Required work –
Scan the entries below and tally the lines that include "weight". Return nothing but the tally.

Records shown –
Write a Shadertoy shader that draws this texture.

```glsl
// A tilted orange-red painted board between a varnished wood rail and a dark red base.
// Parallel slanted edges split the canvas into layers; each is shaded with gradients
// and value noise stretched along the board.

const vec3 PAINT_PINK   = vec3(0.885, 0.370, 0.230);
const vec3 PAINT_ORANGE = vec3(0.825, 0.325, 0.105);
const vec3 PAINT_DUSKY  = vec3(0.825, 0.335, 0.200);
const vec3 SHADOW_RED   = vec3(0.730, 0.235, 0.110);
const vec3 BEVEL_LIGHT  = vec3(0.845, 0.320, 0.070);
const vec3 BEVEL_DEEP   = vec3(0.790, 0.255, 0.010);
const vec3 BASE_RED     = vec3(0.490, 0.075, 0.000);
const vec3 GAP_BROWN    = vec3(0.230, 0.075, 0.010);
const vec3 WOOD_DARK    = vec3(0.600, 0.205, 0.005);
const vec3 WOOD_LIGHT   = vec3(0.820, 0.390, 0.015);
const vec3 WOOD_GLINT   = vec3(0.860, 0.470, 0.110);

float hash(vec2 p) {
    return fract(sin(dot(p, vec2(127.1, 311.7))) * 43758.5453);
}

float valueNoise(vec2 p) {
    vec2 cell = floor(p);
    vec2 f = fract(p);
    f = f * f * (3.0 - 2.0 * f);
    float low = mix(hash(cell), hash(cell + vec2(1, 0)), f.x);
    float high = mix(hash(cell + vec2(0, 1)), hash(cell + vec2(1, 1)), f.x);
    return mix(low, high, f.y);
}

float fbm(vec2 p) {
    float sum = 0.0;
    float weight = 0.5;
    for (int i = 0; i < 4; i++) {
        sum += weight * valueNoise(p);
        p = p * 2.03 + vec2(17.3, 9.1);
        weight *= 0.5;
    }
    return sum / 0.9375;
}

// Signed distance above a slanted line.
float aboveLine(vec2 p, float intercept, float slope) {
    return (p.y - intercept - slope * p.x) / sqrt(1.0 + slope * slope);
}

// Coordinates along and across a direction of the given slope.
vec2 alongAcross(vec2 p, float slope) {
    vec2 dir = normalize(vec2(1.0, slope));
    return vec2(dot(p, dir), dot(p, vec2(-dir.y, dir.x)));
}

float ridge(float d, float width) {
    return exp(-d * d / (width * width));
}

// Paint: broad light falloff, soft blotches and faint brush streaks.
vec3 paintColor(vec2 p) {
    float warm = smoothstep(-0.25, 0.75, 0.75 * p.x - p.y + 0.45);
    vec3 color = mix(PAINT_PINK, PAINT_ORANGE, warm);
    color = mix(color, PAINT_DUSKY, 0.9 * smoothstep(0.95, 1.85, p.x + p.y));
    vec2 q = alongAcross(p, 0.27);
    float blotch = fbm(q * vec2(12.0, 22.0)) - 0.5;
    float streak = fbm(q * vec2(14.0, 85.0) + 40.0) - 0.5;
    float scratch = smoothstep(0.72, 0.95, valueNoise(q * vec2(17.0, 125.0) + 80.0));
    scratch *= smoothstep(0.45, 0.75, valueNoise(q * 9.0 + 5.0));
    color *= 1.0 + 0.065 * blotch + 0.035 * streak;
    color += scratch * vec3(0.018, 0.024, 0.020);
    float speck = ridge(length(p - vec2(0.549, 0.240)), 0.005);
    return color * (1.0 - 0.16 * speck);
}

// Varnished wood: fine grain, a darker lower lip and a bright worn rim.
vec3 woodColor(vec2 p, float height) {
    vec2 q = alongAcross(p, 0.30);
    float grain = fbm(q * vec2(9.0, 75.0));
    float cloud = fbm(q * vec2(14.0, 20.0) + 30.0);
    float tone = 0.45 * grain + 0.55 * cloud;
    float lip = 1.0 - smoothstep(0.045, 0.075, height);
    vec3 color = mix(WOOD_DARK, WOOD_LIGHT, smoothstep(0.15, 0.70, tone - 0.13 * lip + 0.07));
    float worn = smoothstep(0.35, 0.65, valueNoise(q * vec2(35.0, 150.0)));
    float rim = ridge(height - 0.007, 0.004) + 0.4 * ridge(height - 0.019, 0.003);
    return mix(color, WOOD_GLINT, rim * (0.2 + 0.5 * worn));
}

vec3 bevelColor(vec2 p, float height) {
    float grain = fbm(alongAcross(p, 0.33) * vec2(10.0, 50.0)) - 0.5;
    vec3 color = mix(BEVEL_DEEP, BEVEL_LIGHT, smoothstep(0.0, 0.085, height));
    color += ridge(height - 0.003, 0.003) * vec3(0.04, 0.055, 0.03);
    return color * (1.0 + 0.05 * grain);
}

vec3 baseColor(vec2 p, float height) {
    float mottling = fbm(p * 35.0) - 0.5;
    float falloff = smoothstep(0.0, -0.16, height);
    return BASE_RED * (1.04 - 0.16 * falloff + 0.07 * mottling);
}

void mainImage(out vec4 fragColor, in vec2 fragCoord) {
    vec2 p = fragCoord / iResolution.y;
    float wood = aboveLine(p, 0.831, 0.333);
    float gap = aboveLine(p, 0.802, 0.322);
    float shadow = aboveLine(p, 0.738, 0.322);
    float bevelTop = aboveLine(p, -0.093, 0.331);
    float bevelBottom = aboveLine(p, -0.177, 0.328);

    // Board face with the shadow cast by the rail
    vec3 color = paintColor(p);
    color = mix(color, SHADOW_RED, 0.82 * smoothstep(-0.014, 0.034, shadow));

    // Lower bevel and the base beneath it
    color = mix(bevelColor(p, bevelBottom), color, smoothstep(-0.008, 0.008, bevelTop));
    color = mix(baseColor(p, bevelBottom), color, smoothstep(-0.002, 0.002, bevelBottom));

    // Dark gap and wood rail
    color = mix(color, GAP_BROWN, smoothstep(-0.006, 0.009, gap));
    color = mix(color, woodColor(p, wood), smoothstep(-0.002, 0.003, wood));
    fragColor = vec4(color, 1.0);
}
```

Your response –
3